### Listed entries ###

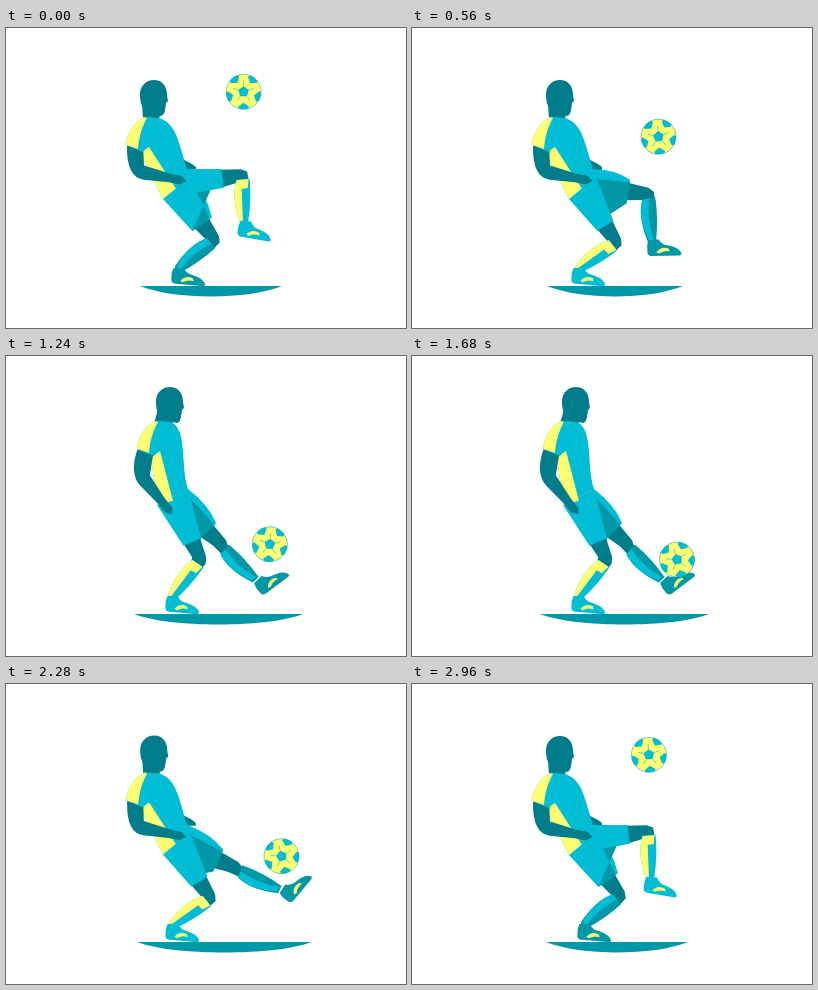
An HTML page that plays this animation: 400x300 px, repeating every 3 s.

```html
<!DOCTYPE html>
<html lang="en">
<head>
<meta charset="utf-8">
<title>Football juggling</title>
<style>
  html, body { margin: 0; width: 100%; height: 100%; overflow: hidden; background: #fff; }
  svg { display: block; width: 100%; height: 100%; }
</style>
</head>
<body>
<svg id="stage" viewBox="0 0 400 300"></svg>
<script>
const LOOP = 3000;
const CYAN = '#00bcd4', MID = '#0097a7', SKIN = '#007c8a', YELLOW = '#ffff72';
const THIGH = 70, SHIN = 47, UPPER_ARM = 26, FOREARM = 46;
const stage = document.getElementById('stage');

function add(parent, tag, attrs = {}) {
  const el = document.createElementNS('http://www.w3.org/2000/svg', tag);
  for (const name in attrs) el.setAttribute(name, attrs[name]);
  return parent.appendChild(el);
}
const fill = color => add(stage, 'path', { fill: color });
const draw = (el, d) => el.setAttribute('d', d);
const place = (el, p, turn = 0) =>
  el.setAttribute('transform', `translate(${xy(p)}) rotate(${turn})`);

// Points and vectors
const xy = p => p[0].toFixed(2) + ' ' + p[1].toFixed(2);
const poly = (...points) => 'M' + points.map(xy).join('L') + 'Z';
const move = (p, x, y) => [p[0] + x, p[1] + y];
const mix = (a, b, k) => a.map((value, i) => value + (b[i] - value) * k);
const direction = (a, b) => {
  const x = b[0] - a[0], y = b[1] - a[1], length = Math.hypot(x, y);
  return [x / length, y / length, length];
};
// A point beside p: "along" follows the line a-b, "side" is measured to its left
function beside(p, a, b, along, side) {
  const [dx, dy] = direction(a, b);
  return move(p, dx * along + dy * side, dy * along - dx * side);
}
// The bend of a two-part limb between its ends
function joint(a, b, upper, lower, side) {
  const length = Math.min(direction(a, b)[2], upper + lower);
  const along = (upper ** 2 - lower ** 2 + length ** 2) / (2 * length);
  return beside(a, a, b, along, side * Math.sqrt(Math.max(0, upper ** 2 - along ** 2)));
}

// Body postures; the hand is relative to the hip, a foot is ankle x, y and tilt
const crouched = { hip: [168, 156], crouch: [1], hand: [7, -4] };
const upright = { hip: [167, 141], crouch: [0], hand: [-4, 13] };
const planted = [165, 242, 28];
const kneeUp = { ...crouched, near: [238, 195, 33], far: [171, 242, 28], shadow: [134, 276] };
const hop = {
  hip: [171, 124], crouch: [0], hand: [-23, 14],
  near: [174, 228, 42], far: [208, 220, 29], shadow: [154, 263]
};
const footOut = { ...crouched, near: planted, far: [240, 214, 22], shadow: [135, 271] };
const stand = { ...upright, near: planted, far: [252, 226, -14], shadow: [128, 297] };
const kick = { ...crouched, near: planted, far: [278, 207, -28], shadow: [131, 306] };
const TIMELINE = [
  [0, kneeUp], [280, hop], [560, footOut], [1120, stand], [1680, stand],
  [2260, kick], [2560, hop], [2860, kneeUp], [LOOP, kneeUp]
];
const ease = u => (1 - Math.cos(Math.PI * u)) / 2;

// The step of a list of timed entries that is under way, and how far it is
function stepAt(list, t) {
  const i = list.findIndex((entry, n) => n === list.length - 2 || t < list[n + 1][0]);
  const [from, to] = [list[i], list[i + 1]];
  return { from, to, span: to[0] - from[0], u: (t - from[0]) / (to[0] - from[0]) };
}
function poseAt(t) {
  const { from, to, u } = stepAt(TIMELINE, t);
  const pose = {};
  for (const part in from[1]) pose[part] = mix(from[1][part], to[1][part], ease(u));
  return pose;
}

// Where the ball is touched: four times by the foot, then by the knee
const TOUCHES = [[780, 250, 199], [1280, 265, 204], [1680, 265, 204], [2240, 279, 194], [2776, 234, 121]];
TOUCHES.push([TOUCHES[0][0] + LOOP, TOUCHES[0][1], TOUCHES[0][2]]);
function ballAt(t) {
  const { from, to, span, u } = stepAt(TOUCHES, t < TOUCHES[0][0] ? t + LOOP : t);
  const [, x, y] = mix(from, to, u);
  return [x, y - 0.107 * span * 4 * u * (1 - u)];
}

// Sock and shoe have their own axes: shin down, toe to the right
function makeLeg(sockColor, shoeColor, stripe, stripeColor) {
  const thigh = fill(SKIN);
  const sock = add(stage, 'g');
  add(sock, 'path', { fill: sockColor, d: 'M-7 4L6 3Q8 24 4 47L-4 47Q-13 21 -7 4Z' });
  add(sock, 'path', { fill: stripeColor, d: stripe });
  const shoe = add(stage, 'g');
  add(shoe, 'path', {
    fill: shoeColor, d: 'M-4 0L5 -5Q10 -1 17 -3Q28 -5 32 0L31 2L5 13Q1 15 -1 10Q-4 5 -4 0Z'
  });
  add(shoe, 'path', { fill: YELLOW, d: 'M8 8Q10 0 18 0L20 2Q14 3 11 8Z' });
  return { thigh, sock, shoe };
}
function drawLeg(leg, hip, hem, knee, foot) {
  const [dx, dy] = direction(knee, foot);
  const at = (p, along, side) => beside(p, hip, knee, along, side);
  draw(leg.thigh, poly(at(hem, -3, 9), at(knee, -2, 7), at(knee, 4, 4),
    move(knee, dx * 8 + dy * 6, dy * 8 - dx * 6), move(knee, dx * 8 - dy * 6, dy * 8 + dx * 6),
    at(knee, -7, -6), at(hem, -3, -9)));
  place(leg.sock, knee, Math.atan2(-dx, dy) * 180 / Math.PI);
  place(leg.shoe, foot, foot[2]);
}
function hemOf(hip, knee, half) {
  const middle = beside(knee, hip, knee, -21, 0);
  return {
    middle,
    front: beside(middle, hip, knee, 0, half),
    back: beside(middle, hip, knee, 0, -half)
  };
}

// Layers from back to front
const shadow = fill(MID);
const farArm = fill(SKIN);
const farLeg = makeLeg(MID, MID, 'M-7 4L0 4Q-4 24 2 45L-3 45Q-13 21 -7 4Z', CYAN);
const farShorts = fill(CYAN);
const farShade = fill(MID);
const nearLeg = makeLeg(CYAN, CYAN, 'M-7 4L5 3L4 12L-2 13L-1 47L-4 47Q-13 21 -7 4Z', YELLOW);
const nearShorts = fill(CYAN);
const neckShape = fill(SKIN);
const shirt = fill(CYAN);
const panel = fill(YELLOW);
const arm = fill(SKIN);
const sleeve = add(stage, 'g');
add(sleeve, 'path', { fill: CYAN, d: 'M-7 -1L8 0L3 20L-8 34L-25 27C-24 14 -17 5 -7 -1Z' });
add(sleeve, 'path', { fill: YELLOW, d: 'M-7 -1C-17 5 -24 14 -25 27L-13 31C-12 17 -8 7 -4 0Z' });
const head = add(stage, 'path', {
  fill: SKIN,
  d: 'M-13 2C-14 -9 -7 -15 1 -15C9 -15 14 -9 14 0L15 6L13 8L12 15Q11 21 7 21L0 18L-10 13Q-13 8 -13 2Z'
});

const ball = add(stage, 'g');
const clip = add(add(stage, 'defs'), 'clipPath', { id: 'round' });
add(clip, 'circle', { r: 17.5 });
add(ball, 'circle', { r: 17.5, fill: YELLOW });
const pattern = add(ball, 'g', { 'clip-path': 'url(#round)' });
const polar = (angle, radius) => [Math.sin(angle) * radius, -Math.cos(angle) * radius];
const FIFTH = Math.PI * 0.4;
function pentagon(center, turn) {
  const corners = [0, 1, 2, 3, 4].map(i => move(center, ...polar(turn + i * FIFTH, 5.6)));
  add(pattern, 'path', { fill: CYAN, d: poly(...corners) });
}
pentagon([0, 0], 0);
for (let i = 0; i < 5; i++) {
  const turn = i * FIFTH;
  pentagon(polar(turn + FIFTH / 2, 16.5), turn);
  add(pattern, 'path', { stroke: CYAN, 'stroke-width': 0.35, d: poly(polar(turn, 6), polar(turn, 11)) });
}
add(ball, 'circle', { r: 17.5, fill: 'none', stroke: MID, 'stroke-width': 0.5 });

function render(t) {
  const { hip, crouch: [crouch], hand: reach, near, far, shadow: [left, right] } = poseAt(t);
  const lean = (tall, low) => mix(tall, low, crouch);
  const neck = move(hip, ...lean([-11, -75], [-23, -66]));
  const face = move(neck, ...lean([7, -20], [2, -23]));
  const back = move(hip, ...lean([-16, 8], [-11, 15]));
  const front = move(hip, ...lean([15, -8], [13, -15]));

  draw(shadow, `M${left} 258H${right}C${right - 35} 272 ${left + 35} 272 ${left} 258Z`);

  const farHand = move(front, 20 * crouch - 15, -1);
  draw(farArm, poly(move(neck, 10, 30), move(farHand, 0, -4), move(farHand, 4, -1),
    move(farHand, 4, 2), move(farHand, -8, 2)));

  const nearKnee = joint(hip, near, THIGH, SHIN, 1);
  const farKnee = joint(hip, far, THIGH, SHIN, 1);
  const nearHem = hemOf(hip, nearKnee, 9.5);
  const farHem = hemOf(hip, farKnee, 12);
  const bulge = beside(mix(front, farHem.front, 0.5), front, farHem.front, 3, 6);
  drawLeg(farLeg, hip, farHem.middle, farKnee, far);
  draw(farShorts, `M${xy(front)}Q${xy(bulge)} ${xy(farHem.front)}L${xy(farHem.back)}L${xy(back)}Z`);
  draw(farShade, poly(move(front, 3, 10), mix(farHem.front, farHem.back, 0.1), farHem.back,
    mix(hip, nearHem.middle, 0.85)));
  drawLeg(nearLeg, hip, nearHem.middle, nearKnee, near);
  draw(nearShorts, poly(back, front, nearHem.front, nearHem.back));

  draw(neckShape, poly(move(face, -11, 8), move(neck, -8, 1), move(neck, 8, 2), move(face, 7, 19)));
  const armpit = move(neck, -11, 35);
  draw(shirt, `M${xy(move(neck, -7, -1))}L${xy(move(neck, 8, 0))}`
    + `C${xy(move(neck, 26, 5))} ${xy(move(front, -8, -24))} ${xy(front)}`
    + `L${xy(back)}L${xy(armpit)}Z`);
  draw(panel, poly(armpit, move(neck, -2, 29), move(mix(back, front, 0.45), 2, 3), back));

  const shoulder = move(neck, -16, 27);
  const hand = move(hip, ...reach);
  const elbow = joint(shoulder, hand, UPPER_ARM, FOREARM, -1);
  const upper = side => beside(shoulder, shoulder, elbow, 0, side);
  const lower = (k, side) => beside(mix(elbow, hand, k), elbow, hand, 0, side);
  draw(arm, `M${xy(upper(8))}L${xy(upper(-8))}Q${xy(lower(-0.18, -8))} ${xy(lower(0.2, -7))}`
    + `L${xy(lower(0.75, -4.5))}L${xy(lower(1, -4.5))}L${xy(lower(1.12, 0))}`
    + `L${xy(lower(1, 4))}L${xy(lower(0.75, 4))}L${xy(lower(0.15, 7))}Z`);

  place(sleeve, neck);
  place(head, face);
  place(ball, ballAt(t), t / LOOP * 360);
}

const start = performance.now();
function tick() {
  render((performance.now() - start) % LOOP);
  requestAnimationFrame(tick);
}
tick();
</script>
</body>
</html>
```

###

Exercise requirements:
Wherever the string "farHem" appears in a line of the records above, copy that line.

Task answer:
  const farHem = hemOf(hip, farKnee, 12);
  const bulge = beside(mix(front, farHem.front, 0.5), front, farHem.front, 3, 6);
  drawLeg(farLeg, hip, farHem.middle, farKnee, far);
  draw(farShorts, `M${xy(front)}Q${xy(bulge)} ${xy(farHem.front)}L${xy(farHem.back)}L${xy(back)}Z`);
  draw(farShade, poly(move(front, 3, 10), mix(farHem.front, farHem.back, 0.1), farHem.back,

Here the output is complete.